**Records provided**
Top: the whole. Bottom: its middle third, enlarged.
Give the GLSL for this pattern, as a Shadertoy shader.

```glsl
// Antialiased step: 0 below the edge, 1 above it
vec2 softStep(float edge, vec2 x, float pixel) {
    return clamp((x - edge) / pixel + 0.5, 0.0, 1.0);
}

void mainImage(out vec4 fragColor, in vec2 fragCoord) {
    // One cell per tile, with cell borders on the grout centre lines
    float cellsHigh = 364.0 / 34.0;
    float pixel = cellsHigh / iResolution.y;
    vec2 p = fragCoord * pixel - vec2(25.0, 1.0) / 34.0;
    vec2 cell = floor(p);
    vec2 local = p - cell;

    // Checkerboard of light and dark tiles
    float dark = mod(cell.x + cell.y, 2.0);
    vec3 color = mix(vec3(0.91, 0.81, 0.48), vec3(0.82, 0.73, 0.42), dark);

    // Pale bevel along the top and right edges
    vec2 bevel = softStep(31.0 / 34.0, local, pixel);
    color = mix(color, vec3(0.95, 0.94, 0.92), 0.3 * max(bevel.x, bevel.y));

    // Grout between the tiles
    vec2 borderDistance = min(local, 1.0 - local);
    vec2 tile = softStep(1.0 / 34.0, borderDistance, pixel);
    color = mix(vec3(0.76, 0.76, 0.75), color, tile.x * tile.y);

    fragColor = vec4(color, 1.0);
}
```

---

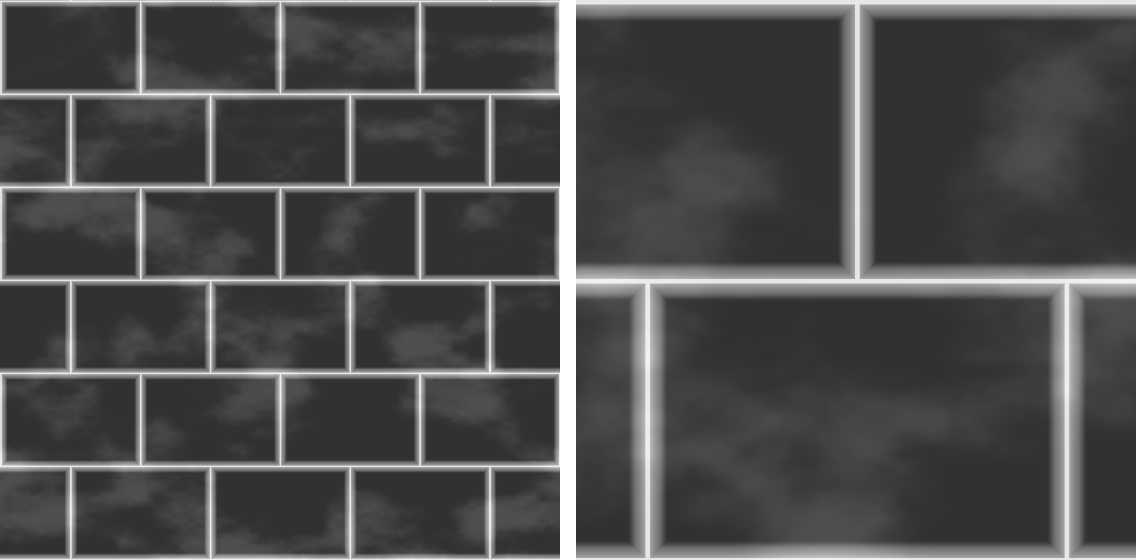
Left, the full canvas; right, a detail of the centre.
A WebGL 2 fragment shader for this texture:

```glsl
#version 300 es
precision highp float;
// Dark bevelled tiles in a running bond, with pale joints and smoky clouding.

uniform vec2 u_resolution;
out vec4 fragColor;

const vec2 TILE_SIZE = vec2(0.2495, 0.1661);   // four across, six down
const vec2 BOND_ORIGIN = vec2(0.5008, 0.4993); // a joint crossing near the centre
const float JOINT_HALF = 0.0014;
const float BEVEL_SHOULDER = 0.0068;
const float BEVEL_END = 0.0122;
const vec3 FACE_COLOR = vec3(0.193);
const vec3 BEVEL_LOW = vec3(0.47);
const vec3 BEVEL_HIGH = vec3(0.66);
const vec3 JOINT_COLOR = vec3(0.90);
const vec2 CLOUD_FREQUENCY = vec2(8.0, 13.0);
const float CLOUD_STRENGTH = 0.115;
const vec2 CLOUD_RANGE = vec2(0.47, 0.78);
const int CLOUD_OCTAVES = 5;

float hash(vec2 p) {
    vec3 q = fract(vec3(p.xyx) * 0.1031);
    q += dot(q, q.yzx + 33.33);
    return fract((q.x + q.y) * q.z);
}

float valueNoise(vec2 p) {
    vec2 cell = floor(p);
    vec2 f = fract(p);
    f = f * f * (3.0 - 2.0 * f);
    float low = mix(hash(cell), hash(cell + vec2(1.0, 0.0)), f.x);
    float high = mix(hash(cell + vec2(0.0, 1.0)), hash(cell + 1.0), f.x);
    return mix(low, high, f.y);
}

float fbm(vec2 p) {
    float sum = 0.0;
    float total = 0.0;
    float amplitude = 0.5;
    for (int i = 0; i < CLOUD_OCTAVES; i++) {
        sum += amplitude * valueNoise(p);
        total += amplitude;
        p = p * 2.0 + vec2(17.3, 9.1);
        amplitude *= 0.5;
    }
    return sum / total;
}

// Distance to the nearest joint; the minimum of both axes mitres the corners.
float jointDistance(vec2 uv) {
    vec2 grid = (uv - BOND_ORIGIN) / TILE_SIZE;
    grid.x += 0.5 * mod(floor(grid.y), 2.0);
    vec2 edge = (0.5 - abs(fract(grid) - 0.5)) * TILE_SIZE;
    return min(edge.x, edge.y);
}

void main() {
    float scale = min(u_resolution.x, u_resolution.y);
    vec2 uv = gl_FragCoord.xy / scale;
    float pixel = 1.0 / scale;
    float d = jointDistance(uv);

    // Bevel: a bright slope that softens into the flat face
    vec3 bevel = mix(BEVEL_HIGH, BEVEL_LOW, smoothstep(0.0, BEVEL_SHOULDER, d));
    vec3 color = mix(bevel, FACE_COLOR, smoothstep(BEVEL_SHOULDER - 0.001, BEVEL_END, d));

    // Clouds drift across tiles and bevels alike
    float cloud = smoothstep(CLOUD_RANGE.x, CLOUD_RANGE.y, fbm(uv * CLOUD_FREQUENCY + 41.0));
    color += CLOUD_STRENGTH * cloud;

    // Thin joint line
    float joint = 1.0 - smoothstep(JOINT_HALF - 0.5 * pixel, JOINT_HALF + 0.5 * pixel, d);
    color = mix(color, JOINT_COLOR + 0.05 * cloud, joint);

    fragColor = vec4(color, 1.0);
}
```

**Task brief**
Of the entries above, tally the lines with "fragColor" in them. Only the total should be given.

**Output of the exercise**
4